Any insight would be appreciated. Please feel free to share the letter and your reply if you have one, but please do not publish my e-mail address.
Thank you for sharing you knowledge and experience!
God bless you and your family in Ireland!
Hi Andrew, sorry for the delay in replying.
You bring up an excellent point. After an economical collapse or significant economic crisis like the world is seeing now the importance of correct contracting becomes even more significant. On one side frauds become more common and you really have to cover your back from any possible legal loophole, on the other the rules by which you do business chance constantly in times of turmoil so you have to keep up to date on everything.

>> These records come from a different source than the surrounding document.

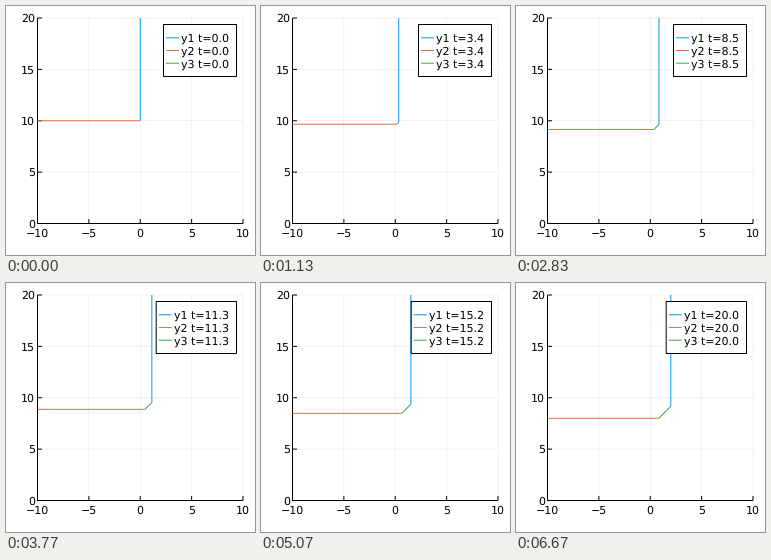
Animation, 249 px wide and 249 px high, one loop 6710 ms. Source, as a matplotlib script:

```python
import math

import matplotlib.pyplot as plt
from matplotlib.animation import FuncAnimation
from matplotlib.patches import Rectangle

SIZE, DPI = 249, 100
LOOP_MS, TICK_MS = 6710, 10
FPS, LAST_STEP = 30, 200
PT = 72 / DPI                      # one pixel in points
FONT = 11.5                        # pixels
DIGIT = 0.636 * FONT               # advance of one digit
LEFT, RIGHT, TOP, BOTTOM = 31.5, 237.0, 12.0, 217.5
TICK_LEN = 4.5
COLORS = ["#009afa", "#e36f47", "#3ea44e"]
GRID = "#e6e6e6"
SPEED = 0.1

plt.rcParams.update({
    "font.family": "DejaVu Sans",
    "font.size": FONT * PT,
    "text.hinting": "none",
    "text.hinting_factor": 1,
    "lines.solid_capstyle": "butt",
})

fig = plt.figure(figsize=(SIZE / DPI, SIZE / DPI), dpi=DPI, facecolor="white")
ax = fig.add_axes([0, 0, 1, 1])
ax.set_xlim(0, SIZE)
ax.set_ylim(SIZE, 0)
ax.axis("off")


def px(x):
    return LEFT + (x + 10) / 20 * (RIGHT - LEFT)


def py(y):
    return BOTTOM - y / 20 * (BOTTOM - TOP)


def strokes(draw, at, start, end, color="black", width=1.0, z=2):
    """Parallel strokes, drawn with ax.vlines or ax.hlines."""
    draw(at, start, end, colors=color, linewidths=width * PT, zorder=z,
         snap=False)


def line(color, z):
    return ax.plot([], [], color=color, lw=PT, zorder=z, snap=False)[0]


def label(x, y, text, ha, z=3):
    """Place text with its digits centred vertically on y."""
    return ax.text(x, y + 0.365 * FONT, text, ha=ha, va="baseline", zorder=z)


def draw_axes():
    x_ticks, y_ticks = range(-10, 11, 5), range(0, 21, 5)
    xs, ys = [px(v) for v in x_ticks], [py(v) for v in y_ticks]
    strokes(ax.vlines, xs, TOP, BOTTOM, GRID, 0.5, 1)
    strokes(ax.hlines, ys, LEFT, RIGHT, GRID, 0.5, 1)
    strokes(ax.vlines, xs, BOTTOM - TICK_LEN, BOTTOM)
    strokes(ax.hlines, ys, LEFT, LEFT + TICK_LEN)
    strokes(ax.vlines, [LEFT], TOP, BOTTOM + 0.5)
    strokes(ax.hlines, [BOTTOM], LEFT - 0.5, RIGHT)
    for v, x in zip(x_ticks, xs):
        label(x, 226.3, str(v).replace("-", "\u2212"), "center")
    for v, y in zip(y_ticks, ys):
        label(28.8, y, str(v), "right")


draw_axes()
facets = [line(c, 4) for c in COLORS]

box = ax.add_patch(Rectangle((0, 18.5), 73, 52, facecolor="white",
                             edgecolor="black", lw=PT, zorder=5, snap=False))
rows = [44.5 + 12.7 * i for i in (-1, 0, 1)]
keys = [line(c, 6) for c in COLORS]
names = [label(0, y, "", "left", 6) for y in rows]


def update(n):
    step = min(int((n + 0.5) * TICK_MS * FPS / 1000), LAST_STEP)
    t = step / 10
    d = SPEED * t
    e = d * (math.sqrt(2) - 1)
    low, high = (e, 10 - d), (d, 10 - e)      # ends of the slanted facet
    ends = [((d, 20), high), ((-10, 10 - d), low), (low, high)]
    for facet, pts in zip(facets, ends):
        facet.set_data([px(x) for x, _ in pts], [py(y) for _, y in pts])

    shift = DIGIT if t >= 10 else 0
    box.set_x(157.5 - shift)
    box.set_width(73 + shift)
    for i, y in enumerate(rows):
        keys[i].set_data([160 - shift, 173 - shift], [y, y])
        names[i].set_x(175.3 - shift)
        names[i].set_text(f"y{i + 1} t={t:.1f}")
    return [*facets, box, *keys, *names]


anim = FuncAnimation(fig, update, frames=LOOP_MS // TICK_MS, interval=TICK_MS,
                     repeat=True, repeat_delay=0, blit=False)
plt.show()
```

Take for example contracts for renting. When inflation is spinning out of control you have to keep this in mind. When doing a two year contract we would adjust for inflation, the second year price being 20 or 25% higher than the first one. Some people did contracts that included an increase if inflation reached say, 10% in 12 months (just an example) but these lost their meaning as soon as the government started cooking the books. Officially the inflation may be 4% a year, but on the street the real inflation is 25% per year. When such a situation presents itself your contracts can hardly go along the lines of official figures because they don’t mean much at all anymore so you have to be careful.

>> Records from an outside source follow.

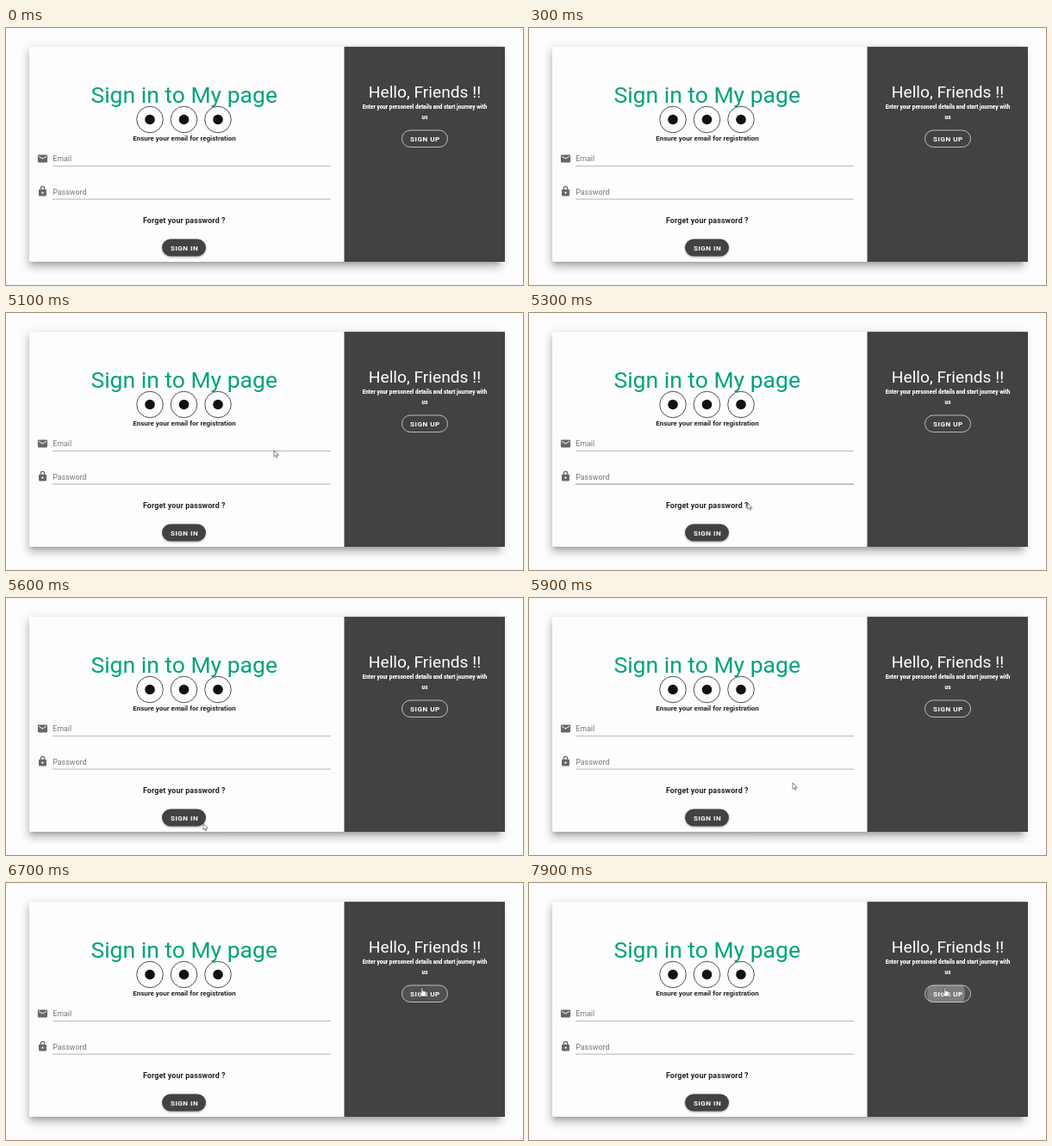
Animation, 600 px wide and 299 px high, one loop 8000 ms. Source, as an HTML page:

```html
<!DOCTYPE html>
<html lang="en">
<head>
<meta charset="utf-8">
<title>Sign in</title>
<style>
html, body { margin: 0; width: 100%; height: 100%; overflow: hidden; background: #fdfcfe; }
svg { position: absolute; inset: 0; display: block; width: 100%; height: 100%; }
text { font-family: Roboto, sans-serif; }
.mid { text-anchor: middle; }
.field { font-size: 8.9px; fill: #777; }
.btn { font-size: 8.1px; font-weight: 700; letter-spacing: .5px; fill: #fff; }
.note { font-size: 6.35px; font-weight: 900; }
.shadow { filter: drop-shadow(0 1px 1px rgba(0,0,0,.35)); }
#card { position: absolute; left: 4.58%; top: 7.36%; width: 91.1%; height: 83.6%;
  border-radius: 2px; background: #fefdfe;
  box-shadow: 0 4px 4.5px -2px rgba(0,0,0,.2), 0 6.7px 9.5px 1px rgba(0,0,0,.14), 0 2.8px 12px 2px rgba(0,0,0,.12); }
</style>
</head>
<body>
<div id="card"></div>
<svg viewBox="0 0 600 299">
  <defs>
    <clipPath id="pill"><rect x="459.5" y="119" width="53" height="19.5" rx="9.75"/></clipPath>
  </defs>
  <rect x="392.5" y="21.8" width="186.5" height="250.2" fill="#424143"/>

  <text class="mid" x="206.7" y="87" font-size="26.5" fill="#00a37b">Sign in to My page</text>
  <g id="social"></g>
  <text class="mid" x="207" y="131" font-size="7.95" font-weight="600" fill="#222">Ensure your email for registration</text>

  <g fill="#666">
    <path transform="translate(35.8 145.3) scale(.556)" d="M20 8L12 13L4 8V6L12 11L20 6M20 4H4C2.9 4 2 4.9 2 6V18A2 2 0 0 0 4 20H20A2 2 0 0 0 22 18V6C22 4.9 21.1 4 20 4Z"/>
    <path transform="translate(35.8 183.3) scale(.556)" d="M12 17A2 2 0 0 0 14 15C14 13.9 13.1 13 12 13A2 2 0 0 0 10 15A2 2 0 0 0 12 17M18 8A2 2 0 0 1 20 10V20A2 2 0 0 1 18 22H6A2 2 0 0 1 4 20V10C4 8.9 4.9 8 6 8H7V6A5 5 0 0 1 17 6V8H18M12 3A3 3 0 0 0 9 6V8H15V6A3 3 0 0 0 12 3Z"/>
  </g>
  <text class="field" x="54.2" y="155">Email</text>
  <text class="field" x="54.2" y="193.5">Password</text>
  <g stroke="#000" stroke-opacity=".4" stroke-width=".75">
    <path d="M54 160.7H377"/>
    <path id="line" d="M54 199.1H377"/>
  </g>

  <text class="mid" x="206.8" y="227" font-size="8.9" font-weight="700" letter-spacing=".12" fill="#222">Forget your password ?</text>
  <rect class="shadow" x="181" y="245.5" width="51" height="20" rx="10" fill="#424143"/>
  <text class="btn mid" x="207.1" y="258.5">SIGN IN</text>

  <g fill="#fff">
    <text class="mid" x="486" y="81" font-size="19.2">Hello, Friends !!</text>
    <text class="mid note" x="486" y="94">Enter your personeel details and start journey with</text>
    <text class="mid note" x="486" y="106">us</text>
  </g>
  <g clip-path="url(#pill)" fill="#fff">
    <rect id="tint" x="459" y="118" width="54" height="21"/>
    <circle id="ripple" cx="484" cy="128.5" r="22" opacity=".26"/>
  </g>
  <rect x="459.5" y="119" width="53" height="19.5" rx="9.75" fill="none" stroke="#fff" stroke-width=".65"/>
  <text class="btn mid" x="486.4" y="131.5">SIGN UP</text>

  <path id="arrow" d="M0 0V7.2L1.7 5.8L2.8 8.3L4 7.8L2.9 5.4H5.2Z" fill="#fff" stroke="#222" stroke-width=".55"/>
  <path id="hand" transform="translate(479 121.5)" d="M3 .7Q4 0 4.6 .9V4L7.8 4.7Q9 5 8.8 6.3L8 10.5H3.4L.6 6.8Q.6 5.6 1.8 6L3 7Z" fill="#fff" stroke="#333" stroke-width=".6"/>
</svg>
<script>
const LOOP = 8000, STEP = 100, FADE = 300;
const $ = id => document.getElementById(id);
const linear = u => u;
const easeOut = u => 1 - (1 - u) ** 2;

// pointer stops, and the bend of the long sweep
const enter = [571, 50], rest = [520, 78.5], bend = [308, 106];
const signIn = [229, 262.5], edge = [460, 120], signUp = [480, 122];
const middle = (a, b) => a.map((v, k) => (v + b[k]) / 2);

const moves = [
  { from: 4300, to: 4500, a: enter, b: rest, ease: easeOut },
  { from: 4800, to: 5600, a: rest, via: bend, b: signIn, ease: easeOut },
  { from: 5700, to: 6300, a: signIn, b: edge, ease: linear },
  { from: 6300, to: 6600, a: edge, b: signUp, ease: easeOut }
];

function pointer(t) {
  const m = moves.findLast(m => t >= m.from) || moves[0];
  const u = Math.min(1, Math.max(0, (t - m.from) / (m.to - m.from)));
  const p = m.ease(u), q = 1 - p, c = m.via || middle(m.a, m.b);
  return m.a.map((v, k) => q * q * v + 2 * q * p * c[k] + p * p * m.b[k]);
}

// share of the last FADE ms that the pointer spent inside a box
function hover(t, left, top, right, bottom) {
  const n = 6;
  let hits = 0;
  for (let i = 0; i < n; i++) {
    const [x, y] = pointer(t - i * FADE / n);
    if (x > left && x < right && y > top && y < bottom) hits++;
  }
  return hits / n;
}

const show = (id, on) => $(id).setAttribute('visibility', on ? 'visible' : 'hidden');

$('social').innerHTML = [167, 206.5, 246].map(x =>
  `<circle cx="${x}" cy="106.5" r="15.3" fill="none" stroke="#222" stroke-width=".8"/>
   <circle cx="${x}" cy="106.5" r="5.8" fill="#111"/>`).join('');

function draw(ms) {
  const t = Math.floor(ms % LOOP / STEP) * STEP;
  $('arrow').setAttribute('transform', `translate(${pointer(t)})`);
  show('arrow', t >= 4300 && t < 6700);
  show('hand', t >= 6700);
  show('ripple', t >= 7900);
  $('line').setAttribute('stroke-opacity', .4 + .47 * hover(t, 36, 165, 377, 208));
  $('tint').setAttribute('opacity', .08 * hover(t, 460, 119, 513, 139));
}

const start = performance.now();
function tick() {
  draw(performance.now() - start);
  requestAnimationFrame(tick);
}
tick();
</script>
</body>
</html>
```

Regarding your questions, loans weren’t that common, not like in USA, but some people that owed money in USD did benefit from the new rules, in many cases paying back just a fraction of what they owed. In others, especially for deals between individuals, either an in between point was agreed or they went to the justice to settle the matter. In general yes, you benefited if you had to pay a loan in USd. When it came to banks you had to repay at an official 1.4 rate, then a little higher, but always less than the street price. Paying back at a 1.4 peso to dollar rate is actually a great deal when the street price is 3 pesos per Usd. Why did banks allow this? Because on the other hand they were being allowed by the government to steal everyone’s Usd savings, taking away basically 75% of people’s savings, with a similarly low conversion rate during the “pesification” period (turning people’s Usd savings to pesos). Getting in debt to take advantage of such circumstances is still a high risk deal. If the timing isn’t just right you’re just losing money so I would recommend people staying out of debt as much as possible. I avoid debt that piles up in a snowball effect. Buying a cell phone, smart TV, etc, all in monthly payments is an awful idea under most circumstances. In a free falling economy like Argentina with a 25% inflation it is a pretty safe bet, that’s why people don’t think much of it and jump right in. The TV is going to cost 50% more by the end of the year anyway, but for normal countries getting into debt isn’t recommended. Having said this, an especially for people thinking of buying real estate, if you find the right property at a low enough price it might be worth getting into debt. In many places property has reached an all time low.